We retrospectively reviewed the demographic, endoscopic, and pathologic characteristics of six patients with Barrett's cancer, defined as a tumor centered above the esophagogastric junction and surrounded by Barrett's esophagus.
All six patients were male, and three (50%) were symptomatic. Barrett's cancer had developed from short-segment Barrett's esophagus in all patients. All tumors were located on the right side of the lower esophagus and showed hyperemic mucosal changes. Three patients were treated surgically and three by endoscopic resection. All cases had pathologic evidence of Barrett's cancer.
Early detection of Barrett's cancer requires meticulous endoscopic observations of subtle mucosal color and morphological changes around the esophagogastric junction.
Barrett esophagus; Esophageal neoplasms

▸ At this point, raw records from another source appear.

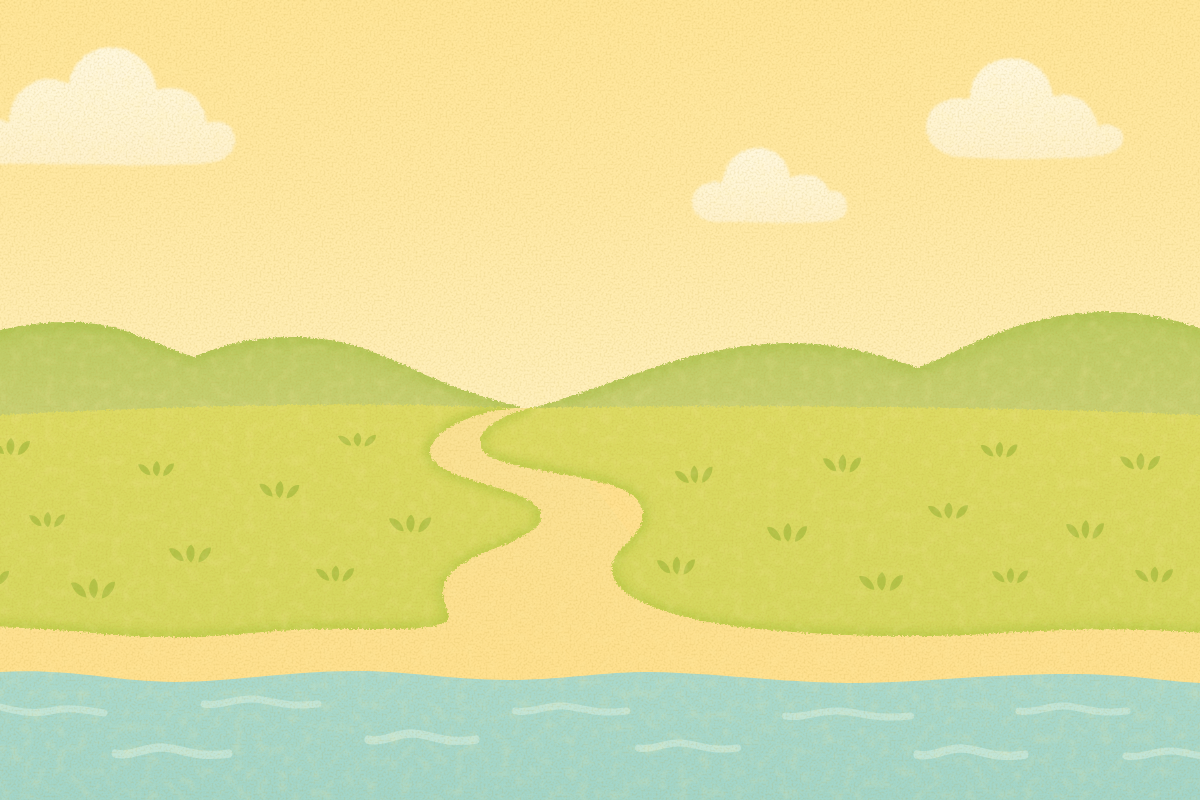
<!DOCTYPE html>
<html lang="en">
<head>
<meta charset="utf-8">
<title>Meadow by the water</title>
<style>
:root {
  --sky-top: #ffe597;
  --sky-low: #fff0bd;
  --cloud-top: #fff8de;
  --cloud-low: #fff2cb;
  --hill-top: #bccb62;
  --hill-low: #c9d073;
  --hill-edge: #adc350;
  --meadow: #dcda62;
  --meadow-low: #d5d75e;
  --meadow-edge: #bccb48;
  --tuft: #b3c347;
  --sand: #ffe08e;
  --path-top: #fae193;
  --water-top: #a9d9cd;
  --water-low: #a2d5c9;
  --ripple: #c0e5d8;
}
html, body { margin: 0; height: 100%; overflow: hidden; background: var(--sand); }
.scene { display: block; width: 1200px; height: 800px; }
.cloud { fill: url(#cloud-fill); filter: url(#soft-edge); }
.hill { fill: url(#hill-fill); }
.hill-rim { fill: none; stroke: var(--hill-edge); stroke-width: 16; filter: url(#rim-blur); opacity: .65; }
.meadow { fill: url(#meadow-fill); }
.meadow-rim { fill: none; stroke: var(--meadow-edge); stroke-width: 11; filter: url(#rim-blur); opacity: .9; }
.rough { filter: url(#rough-edge); }
.tufts { fill: var(--tuft); }
.ripples { fill: none; stroke: var(--ripple); stroke-linecap: round; }
</style>
</head>
<body>
<svg class="scene" viewBox="0 0 1200 800" role="img" aria-label="A sandy path winding through green meadows from the hills to the water">
  <defs>
    <linearGradient id="sky-fill" x2="0" y2="1">
      <stop offset="0" stop-color="var(--sky-top)"/>
      <stop offset=".45" stop-color="#ffe8a2"/>
      <stop offset="1" stop-color="var(--sky-low)"/>
    </linearGradient>
    <linearGradient id="cloud-fill" x2="0" y2="1">
      <stop offset="0" stop-color="var(--cloud-top)"/>
      <stop offset="1" stop-color="var(--cloud-low)"/>
    </linearGradient>
    <linearGradient id="hill-fill" x2="0" y2="1">
      <stop offset="0" stop-color="var(--hill-top)"/>
      <stop offset="1" stop-color="var(--hill-low)"/>
    </linearGradient>
    <linearGradient id="meadow-fill" x2="0" y2="1">
      <stop offset="0" stop-color="var(--meadow)"/>
      <stop offset="1" stop-color="var(--meadow-low)"/>
    </linearGradient>
    <linearGradient id="sand-fill" x2="0" y2="1">
      <stop offset="0" stop-color="var(--path-top)"/>
      <stop offset="1" stop-color="var(--sand)"/>
    </linearGradient>
    <linearGradient id="water-fill" x2="0" y2="1">
      <stop offset="0" stop-color="var(--water-top)"/>
      <stop offset="1" stop-color="var(--water-low)"/>
    </linearGradient>

    <filter id="rim-blur" x="-5%" y="-20%" width="110%" height="140%"><feGaussianBlur stdDeviation="4"/></filter>
    <filter id="soft-edge" x="-5%" y="-5%" width="110%" height="110%">
      <feTurbulence type="fractalNoise" baseFrequency=".4" numOctaves="2" seed="4" result="noise"/>
      <feDisplacementMap in="SourceGraphic" in2="noise" scale="4" xChannelSelector="R" yChannelSelector="G"/>
      <feGaussianBlur stdDeviation=".9"/>
    </filter>
    <filter id="rough-edge" filterUnits="userSpaceOnUse" x="-20" y="280" width="1240" height="400">
      <feTurbulence type="fractalNoise" baseFrequency=".45" numOctaves="2" seed="9" result="noise"/>
      <feDisplacementMap in="SourceGraphic" in2="noise" scale="5" xChannelSelector="R" yChannelSelector="G"/>
      <feGaussianBlur stdDeviation=".5"/>
    </filter>
    <filter id="grain-dark" x="0" y="0" width="100%" height="100%" color-interpolation-filters="sRGB">
      <feTurbulence type="fractalNoise" baseFrequency=".5" numOctaves="3" seed="2"/>
      <feColorMatrix values="0 0 0 0 .72  0 0 0 0 .6  0 0 0 0 .2  1.3 0 0 0 -.57"/>
    </filter>
    <filter id="grain-light" x="0" y="0" width="100%" height="100%" color-interpolation-filters="sRGB">
      <feTurbulence type="fractalNoise" baseFrequency=".09" numOctaves="4" seed="7"/>
      <feColorMatrix values="0 0 0 0 1  0 0 0 0 .93  0 0 0 0 .66  0 1.3 0 0 -.6"/>
    </filter>

    <path id="hills-left" d="M-20 336C10 326 40 322 70 322C125 323 152 344 194 357C225 343 260 336 300 337C385 341 405 378 520 407V430H-20Z"/>
    <path id="hills-right" d="M532 408C625 383 690 343 795 343C850 345 880 355 918 368C975 344 1025 312 1110 312C1150 313 1180 320 1220 336V430H532Z"/>
    <path id="meadow-left" d="M-20 416C120 408 300 403 420 405L515 408C470 411 430 433 430 451C430 483 541 486 541 516C541 546 443 550 443 592C443 606 452 614 447 621C437 630 400 629 350 629C280 627 230 638 165 637C100 636 70 628 -20 627Z"/>
    <path id="meadow-right" d="M530 408C700 405 1000 405 1220 416V634C1120 626 1060 630 1000 633C900 640 800 634 740 627C660 616 612 596 612 569C612 546 643 540 643 513C643 466 480 479 480 443C480 425 510 413 530 408Z"/>
    <clipPath id="hills-left-clip"><use href="#hills-left"/></clipPath>
    <clipPath id="hills-right-clip"><use href="#hills-right"/></clipPath>
    <clipPath id="meadow-left-clip"><use href="#meadow-left"/></clipPath>
    <clipPath id="meadow-right-clip"><use href="#meadow-right"/></clipPath>

    <g id="tuft">
      <path d="M-20 -5C-14 -7 -7 -1 -6 7C-12 7 -18 2 -20 -5Z"/>
      <path d="M1 -9C6 -5 5 4 1 8C-5 4 -5 -5 1 -9Z"/>
      <path d="M20 -6C14 -7 8 0 8 8C14 7 20 1 20 -6Z"/>
    </g>
    <path id="ripple-hump" d="M-54 3C-38 6 -26 -3 -8 -2C12 -1 22 7 54 3"/>
    <path id="ripple-wave" d="M-54 -4C-38 0 -20 5 0 1C18 -3 30 -1 54 3"/>
  </defs>

  <rect id="sky" width="1200" height="420" fill="url(#sky-fill)"/>

  <g id="clouds">
    <path class="cloud" d="M-20 122C-8 118 2 118 9 123C8 92 38 68 69 84C75 36 148 32 157 90C184 82 205 98 207 123C226 117 237 129 235 143C233 157 218 164 195 164C130 167 60 163 -20 164Z"/>
    <path class="cloud" d="M723 182C725 140 785 134 790 178C808 170 825 177 829 191C841 189 848 198 847 209C846 218 837 222 820 222C785 224 745 222 716 222C682 221 684 178 723 182Z"/>
    <path class="cloud" d="M970 99C968 48 1047 43 1053 96C1074 90 1094 104 1098 126C1113 121 1125 129 1123 140C1121 152 1106 156 1085 157C1045 159 1000 160 962 157C908 153 918 90 970 99Z"/>
  </g>

  <g id="hills" class="rough">
    <use class="hill" href="#hills-left"/>
    <g clip-path="url(#hills-left-clip)"><use class="hill-rim" href="#hills-left"/></g>
    <use class="hill" href="#hills-right"/>
    <g clip-path="url(#hills-right-clip)"><use class="hill-rim" href="#hills-right"/></g>
  </g>

  <path id="sand" fill="url(#sand-fill)" d="M0 600H420L425 408H535L650 560L740 600H1200V700H0Z"/>

  <g id="meadows" class="rough">
    <use class="meadow" href="#meadow-left"/>
    <g clip-path="url(#meadow-left-clip)"><path class="meadow-rim" d="M515 408C470 411 430 433 430 451C430 483 541 486 541 516C541 546 443 550 443 592C443 606 452 614 447 621C437 630 400 629 350 629C280 627 230 638 165 637C100 636 70 628 -20 627"/></g>
    <use class="meadow" href="#meadow-right"/>
    <g clip-path="url(#meadow-right-clip)"><path class="meadow-rim" d="M1220 634C1120 626 1060 630 1000 633C900 640 800 634 740 627C660 616 612 596 612 569C612 546 643 540 643 513C643 466 480 479 480 443C480 425 510 413 530 408"/></g>
  </g>

  <g id="grass-tufts" class="tufts">
    <use href="#tuft" x="10" y="447"/>
    <use href="#tuft" transform="translate(156 469) scale(.9)"/>
    <use href="#tuft" transform="translate(357 440) scale(.95 .8)"/>
    <use href="#tuft" transform="translate(279 490) rotate(3)"/>
    <use href="#tuft" transform="translate(47 520) scale(.9)"/>
    <use href="#tuft" transform="translate(410 524) scale(1.05)"/>
    <use href="#tuft" transform="translate(190 554) scale(1.05)"/>
    <use href="#tuft" transform="translate(335 574) scale(.95)"/>
    <use href="#tuft" transform="translate(93 589) scale(1.1 1.2)"/>
    <use href="#tuft" x="-11" y="577"/>
    <use href="#tuft" transform="translate(694 475) scale(.95 1.05) rotate(-5)"/>
    <use href="#tuft" transform="translate(842 464) scale(.95 1.05)"/>
    <use href="#tuft" transform="translate(999 450) scale(.92)"/>
    <use href="#tuft" transform="translate(1140 462)"/>
    <use href="#tuft" transform="translate(948 511) scale(1 .95)"/>
    <use href="#tuft" transform="translate(787 533) scale(1 1.1)"/>
    <use href="#tuft" transform="translate(1085 530) scale(.95 1.1)"/>
    <use href="#tuft" transform="translate(676 566) scale(.95 1.05)"/>
    <use href="#tuft" transform="translate(881 582) scale(1.1)"/>
    <use href="#tuft" transform="translate(1010 576) scale(.9)"/>
    <use href="#tuft" transform="translate(1154 575) scale(.95)"/>
  </g>

  <path id="water" fill="url(#water-fill)" d="M0 672C70 668 110 681 175 682C240 681 290 671 355 671C410 671 450 680 515 680C570 679 600 672 650 672C720 673 780 683 860 683C930 682 990 674 1070 674C1130 674 1160 681 1200 683V800H0Z"/>

  <g id="ripples" class="ripples" stroke-width="7">
    <use href="#ripple-wave" x="50" y="710"/>
    <use href="#ripple-hump" transform="translate(261 701) scale(1.05 1)"/>
    <use href="#ripple-hump" transform="translate(172 750) scale(1.05 1.2)"/>
    <use href="#ripple-hump" transform="translate(422 736) scale(1 1.2)"/>
    <use href="#ripple-hump" transform="translate(571 708) scale(1.03 1)"/>
    <use href="#ripple-hump" transform="translate(688 745) scale(.92 1)"/>
    <use href="#ripple-hump" transform="translate(848 713) scale(1.15 1)"/>
    <use href="#ripple-hump" transform="translate(971 751) scale(1 1.2)"/>
    <use href="#ripple-hump" x="1073" y="708"/>
    <use href="#ripple-hump" x="1180" y="753"/>
  </g>

  <g id="paper-grain">
    <rect width="1200" height="800" filter="url(#grain-dark)" opacity=".35"/>
    <rect width="1200" height="800" filter="url(#grain-light)" opacity=".3"/>
  </g>
</svg>
</body>
</html>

We report a case of malignant fibrous histiocytoma (MFH) of the right buttock with multiple metastases to the lung, bone, and small intestine. He received resection and end-to-end anastomosis of the jejunum for the jejunal metastatic tumor, and mass excision of the metastatic tumor of the left femur followed by closed reduction and internal fixation and palliative radiotherapy. In addition, he received palliative radiotherapy to the metastatic pulmonary tumor with suspicious invasion into the thoracic aorta. However, one month after the completion of the aggressive local treatments, metastatic tumors recurred in the abdominal cavity, an extremely unusual site, resulting in peritoneal dissemination. He died of progressive disease 5 months after the initial diagnosis.
Malignant fibrous histiocytoma; Buttock; Peritoneal cavity; Neoplasm seeding
Small bowel perforation due to hematogenous metastatic tumor emboli is a rare event, especially in a patient with rectal cancer. We report a 75-year-old man with relapsed rectal cancer who developed an acute abdomen, which was found to be due to a perforated terminal ileum. Emergency surgery involved segmental resection and ileostomy. The pathology of the resected small bowel showed multifocal and extensive metastatic tumor emboli in the entire wall, leading to transmural infarction followed by perforation, without a discrete tumor mass. The pathology with immunohistochemistry showed a rectal tumor that was positive for CK-20 but negative for CK-7 and TTF-1. This extremely rare complication of rectal cancer resulted from ischemia and infarct caused by disseminated metastatic tumor emboli without direct invasion or mass formation.
Small intestine; Infarction; Intestinal perforation; Rectal cancer; Tumor embolism
We report on an exceptional vascular cause of gastrointestinal hemorrhage. A 30-yr-old man was admitted because of recurrent hematochezia. Colonoscopy showed circumferential, erythematous, and nodular vascular distensions with hematocystic spots in the terminal ileum resembling varicosis and subsequent computed tomography with 3-dimensional angiographic reconstruction revealed a vascular architecture around the terminal ileum. No other potential source of bleeding was identified. The patient was treated by ileocecectomy and the final diagnosis was of an arteriovenous malformation confined to the terminal ileum. He has been followed-up without a further hemorrhagic episode.
Congenital; Arteriovenous Malformation; Ileum; Varix; Bleeding